It was a famously great, beautiful beach day, which made for great scenery but also motivated fans to go swimming when the show turned out to be below par, especially compared to the surprisingly strong Great American Bash show that preceded it. Perhaps due to working outside, all of the potentially good matches (Sting vs. Meng and Ric Flair vs. Randy Savage in rematches from the Bash plus Hulk Hogan, cornered by Dennis Rodman, vs. Vader in a cage match with WWF-style escape rules) were below expectations.

The show did also feature a major angle on the live episode of WCW Main Event that acted as the pre-show. Hulk Hogan was doing an interview when The Giant (Big Show, who had been a planted fan sitting ringside at a few shows leading up to this) walked over wearing a puffy shirt a la Andre the Giant in The Princess Bride. He yelled "REMEMBER THIS!?!?" and threw the shirt at Hogan, who uttered this immortal line: "I know this's Andre's!" Yes, The Giant was originally supposed to be Andre's son, an idea that was dropped not long after his in-ring debut.


* 8 years ago in 2007, Scott Ballard, the prosecutor overseeing the investigation into the Benoit murder-suicide, held a press conference to announce the findings of the toxicology reports done on Chris, Nancy, and Daniel Benoit. While only one of the findings had any real bearing on the murders themselves, it was all big news for various reasons.

Daniel Benoit tested positive for alprazolam (Xanax), which is highly unusual for a child.The general consensus is that Chris sedated him so he "wouldn't suffer."

Nancy Benoit tested positive for hydrocodone (the main ingredient in Vicodin), hydromorphone (Dilaudid, but hydrocodone can also break down into hydromorphone in the body), and alprazolam, which the coroner said were all at therapeutic levels. Her blood alcohol content was 0.184%, more than twice the legal limit that's the threshold for drunk driving, but it's hard to judge how much of that was due to drinking because of how the decomposition process affects blood alcohol content.

Chris tested positive for hydrocodone and alprazolam at therapeutic levels. The only steroid he tested positive for was synthetic testosterone. It's hard to tell exactly how much he was taking based just on these results, but his testosterone to epitestosterone ratio (or T:E ratio) was 59:1. Since E is a natural byproduct of T at approximately a 1:1 ratio (with some outliers), a high rating means you took artificial T since there's no extra E to balance it out. For reference, in MMA, few failed drug tests have come close to 59:1, though a couple have and one even beat it by hitting 83.9:1. Generally, 4:1 or 6:1 fails a drug test.
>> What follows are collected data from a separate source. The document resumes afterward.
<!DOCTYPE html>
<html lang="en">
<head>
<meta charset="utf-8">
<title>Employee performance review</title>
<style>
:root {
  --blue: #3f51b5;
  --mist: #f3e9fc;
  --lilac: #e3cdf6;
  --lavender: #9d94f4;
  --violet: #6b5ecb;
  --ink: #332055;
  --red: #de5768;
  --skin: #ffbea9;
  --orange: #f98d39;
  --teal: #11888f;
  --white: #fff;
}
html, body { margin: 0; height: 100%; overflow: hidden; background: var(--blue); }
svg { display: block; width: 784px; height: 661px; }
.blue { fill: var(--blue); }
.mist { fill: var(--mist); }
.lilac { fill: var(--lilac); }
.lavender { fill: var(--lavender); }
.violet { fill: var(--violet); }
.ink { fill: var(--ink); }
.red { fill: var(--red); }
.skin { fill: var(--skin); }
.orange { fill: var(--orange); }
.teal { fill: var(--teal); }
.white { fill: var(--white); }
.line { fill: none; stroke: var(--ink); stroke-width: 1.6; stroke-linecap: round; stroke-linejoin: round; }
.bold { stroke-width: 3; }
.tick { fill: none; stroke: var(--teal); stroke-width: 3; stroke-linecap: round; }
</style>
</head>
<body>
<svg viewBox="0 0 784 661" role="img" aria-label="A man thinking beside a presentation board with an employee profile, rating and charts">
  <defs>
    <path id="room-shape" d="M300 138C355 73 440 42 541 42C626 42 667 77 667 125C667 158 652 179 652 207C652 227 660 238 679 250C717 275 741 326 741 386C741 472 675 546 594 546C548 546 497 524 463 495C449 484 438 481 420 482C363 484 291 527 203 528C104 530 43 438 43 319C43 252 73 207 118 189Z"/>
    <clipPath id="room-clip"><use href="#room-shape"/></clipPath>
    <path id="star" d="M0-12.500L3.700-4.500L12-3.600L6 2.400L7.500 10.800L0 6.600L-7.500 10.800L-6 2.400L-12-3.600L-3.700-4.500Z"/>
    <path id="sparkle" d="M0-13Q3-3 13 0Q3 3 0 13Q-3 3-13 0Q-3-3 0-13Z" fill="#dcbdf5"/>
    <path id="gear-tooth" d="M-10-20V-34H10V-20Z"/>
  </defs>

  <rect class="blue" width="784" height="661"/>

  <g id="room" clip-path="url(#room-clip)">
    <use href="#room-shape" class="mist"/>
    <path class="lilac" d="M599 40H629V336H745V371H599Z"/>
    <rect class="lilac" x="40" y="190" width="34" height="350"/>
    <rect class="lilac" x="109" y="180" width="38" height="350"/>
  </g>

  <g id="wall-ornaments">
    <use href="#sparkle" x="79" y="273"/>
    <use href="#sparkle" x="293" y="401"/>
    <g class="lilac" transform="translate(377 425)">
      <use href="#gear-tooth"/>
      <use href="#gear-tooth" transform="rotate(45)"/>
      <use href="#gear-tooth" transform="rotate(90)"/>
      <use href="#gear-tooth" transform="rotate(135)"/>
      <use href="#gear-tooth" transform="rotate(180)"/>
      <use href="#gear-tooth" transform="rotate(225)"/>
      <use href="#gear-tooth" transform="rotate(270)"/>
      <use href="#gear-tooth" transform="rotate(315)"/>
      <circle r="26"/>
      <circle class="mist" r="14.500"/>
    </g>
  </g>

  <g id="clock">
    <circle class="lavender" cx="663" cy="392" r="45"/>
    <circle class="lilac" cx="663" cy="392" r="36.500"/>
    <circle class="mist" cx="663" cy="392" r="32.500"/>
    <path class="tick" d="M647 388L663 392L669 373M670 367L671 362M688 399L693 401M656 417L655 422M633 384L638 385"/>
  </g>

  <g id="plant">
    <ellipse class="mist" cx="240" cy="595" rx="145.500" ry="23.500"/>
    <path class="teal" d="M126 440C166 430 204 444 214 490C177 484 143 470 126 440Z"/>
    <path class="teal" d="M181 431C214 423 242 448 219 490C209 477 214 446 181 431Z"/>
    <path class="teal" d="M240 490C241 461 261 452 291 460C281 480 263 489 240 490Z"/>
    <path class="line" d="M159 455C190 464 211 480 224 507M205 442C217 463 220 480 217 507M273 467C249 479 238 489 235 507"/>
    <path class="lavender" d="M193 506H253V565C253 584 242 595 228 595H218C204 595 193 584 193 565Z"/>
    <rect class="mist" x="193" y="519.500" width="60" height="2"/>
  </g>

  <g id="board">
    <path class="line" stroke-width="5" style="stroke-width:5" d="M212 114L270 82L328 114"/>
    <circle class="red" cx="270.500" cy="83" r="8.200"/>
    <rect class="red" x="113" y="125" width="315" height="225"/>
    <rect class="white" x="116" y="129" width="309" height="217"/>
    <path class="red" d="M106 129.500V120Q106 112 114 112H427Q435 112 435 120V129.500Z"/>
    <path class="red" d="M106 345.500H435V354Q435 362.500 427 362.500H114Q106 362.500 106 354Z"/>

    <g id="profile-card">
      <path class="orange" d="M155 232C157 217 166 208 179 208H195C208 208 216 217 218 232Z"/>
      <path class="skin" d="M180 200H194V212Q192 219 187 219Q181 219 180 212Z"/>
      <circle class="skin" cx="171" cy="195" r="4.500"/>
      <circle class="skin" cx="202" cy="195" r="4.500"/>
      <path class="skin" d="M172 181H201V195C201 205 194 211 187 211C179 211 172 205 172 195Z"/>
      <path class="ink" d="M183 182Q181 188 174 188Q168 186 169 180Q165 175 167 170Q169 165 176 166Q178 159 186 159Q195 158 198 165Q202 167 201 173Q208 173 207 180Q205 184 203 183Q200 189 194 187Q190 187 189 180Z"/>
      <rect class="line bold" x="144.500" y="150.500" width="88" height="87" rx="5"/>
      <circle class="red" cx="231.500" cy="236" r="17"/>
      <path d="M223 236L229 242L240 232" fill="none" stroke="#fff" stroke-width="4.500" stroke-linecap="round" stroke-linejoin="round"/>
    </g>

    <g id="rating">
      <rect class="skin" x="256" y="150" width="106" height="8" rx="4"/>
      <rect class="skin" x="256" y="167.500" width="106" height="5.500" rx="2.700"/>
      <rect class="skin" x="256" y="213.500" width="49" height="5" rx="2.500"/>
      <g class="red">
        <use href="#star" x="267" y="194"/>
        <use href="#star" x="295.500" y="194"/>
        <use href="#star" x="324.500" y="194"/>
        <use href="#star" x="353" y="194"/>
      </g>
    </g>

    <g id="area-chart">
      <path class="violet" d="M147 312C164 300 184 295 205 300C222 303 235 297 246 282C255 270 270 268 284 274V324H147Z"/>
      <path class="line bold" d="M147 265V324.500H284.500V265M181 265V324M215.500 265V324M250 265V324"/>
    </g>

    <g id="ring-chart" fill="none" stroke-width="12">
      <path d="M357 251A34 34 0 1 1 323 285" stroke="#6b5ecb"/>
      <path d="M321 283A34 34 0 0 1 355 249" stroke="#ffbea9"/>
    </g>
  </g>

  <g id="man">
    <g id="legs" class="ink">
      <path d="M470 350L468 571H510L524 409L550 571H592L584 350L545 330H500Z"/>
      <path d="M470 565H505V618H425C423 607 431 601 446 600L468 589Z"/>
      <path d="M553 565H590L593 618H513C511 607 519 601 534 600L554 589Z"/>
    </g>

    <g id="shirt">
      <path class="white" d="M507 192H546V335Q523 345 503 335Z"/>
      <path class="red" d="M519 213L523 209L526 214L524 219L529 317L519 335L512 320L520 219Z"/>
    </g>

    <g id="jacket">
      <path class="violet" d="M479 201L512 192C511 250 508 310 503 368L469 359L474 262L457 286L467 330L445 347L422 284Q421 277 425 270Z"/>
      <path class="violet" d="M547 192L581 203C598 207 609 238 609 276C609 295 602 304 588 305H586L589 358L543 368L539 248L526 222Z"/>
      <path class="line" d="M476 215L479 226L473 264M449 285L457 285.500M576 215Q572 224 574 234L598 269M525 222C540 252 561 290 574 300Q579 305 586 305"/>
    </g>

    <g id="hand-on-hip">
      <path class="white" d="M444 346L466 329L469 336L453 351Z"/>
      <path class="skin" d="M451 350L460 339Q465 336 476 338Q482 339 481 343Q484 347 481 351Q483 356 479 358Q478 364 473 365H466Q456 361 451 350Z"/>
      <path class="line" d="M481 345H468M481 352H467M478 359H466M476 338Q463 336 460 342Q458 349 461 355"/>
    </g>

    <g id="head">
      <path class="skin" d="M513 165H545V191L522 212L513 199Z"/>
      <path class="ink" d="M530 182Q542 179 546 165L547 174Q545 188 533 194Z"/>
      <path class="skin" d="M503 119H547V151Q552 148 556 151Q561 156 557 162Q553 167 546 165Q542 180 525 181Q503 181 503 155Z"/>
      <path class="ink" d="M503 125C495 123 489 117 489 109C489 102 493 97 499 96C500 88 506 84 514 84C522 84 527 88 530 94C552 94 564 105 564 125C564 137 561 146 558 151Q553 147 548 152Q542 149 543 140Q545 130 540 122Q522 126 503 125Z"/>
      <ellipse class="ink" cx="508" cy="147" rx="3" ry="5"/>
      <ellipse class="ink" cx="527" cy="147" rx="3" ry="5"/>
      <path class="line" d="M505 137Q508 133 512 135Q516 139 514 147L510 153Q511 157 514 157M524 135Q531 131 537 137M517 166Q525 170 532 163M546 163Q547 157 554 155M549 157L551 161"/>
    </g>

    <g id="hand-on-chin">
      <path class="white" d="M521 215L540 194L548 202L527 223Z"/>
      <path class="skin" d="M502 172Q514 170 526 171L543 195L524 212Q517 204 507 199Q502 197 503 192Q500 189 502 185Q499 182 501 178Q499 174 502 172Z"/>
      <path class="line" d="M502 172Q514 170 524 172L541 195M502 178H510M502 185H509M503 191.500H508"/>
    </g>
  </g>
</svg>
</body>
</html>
That night, Dr. David Black (WWE drug testing administrator) and Jerry McDevitt (WWE outside counsel) appeared on various cable news shows, claiming that Benoit tested "negative for anabolic steroids." Testosterone is basically the base for all anabolic steroids, though to be fair, Black has, at times, made the distinction that it is technically an androgen. Still, it was, at best, confusing. They also left Nancy Grace's show before the panel (Dave Meltzer, Bryan Alvarez, Konnan, and Marc Mero) came on the show, with substitute host Pat Lalama even making a point of saying I know you don`t want to stay with the panel" on the air.

Meltzer made a point of rebutting the claim when the panel came back on, saying: "First of all, there`s been a lot of people saying a lot of things that are trying to mislead the public here. The first thing I want to tell you is this. I want to tell you this, trying to say that testosterone is not a steroid, as Manny Arora said, testosterone is the most popular steroid for building muscle mass."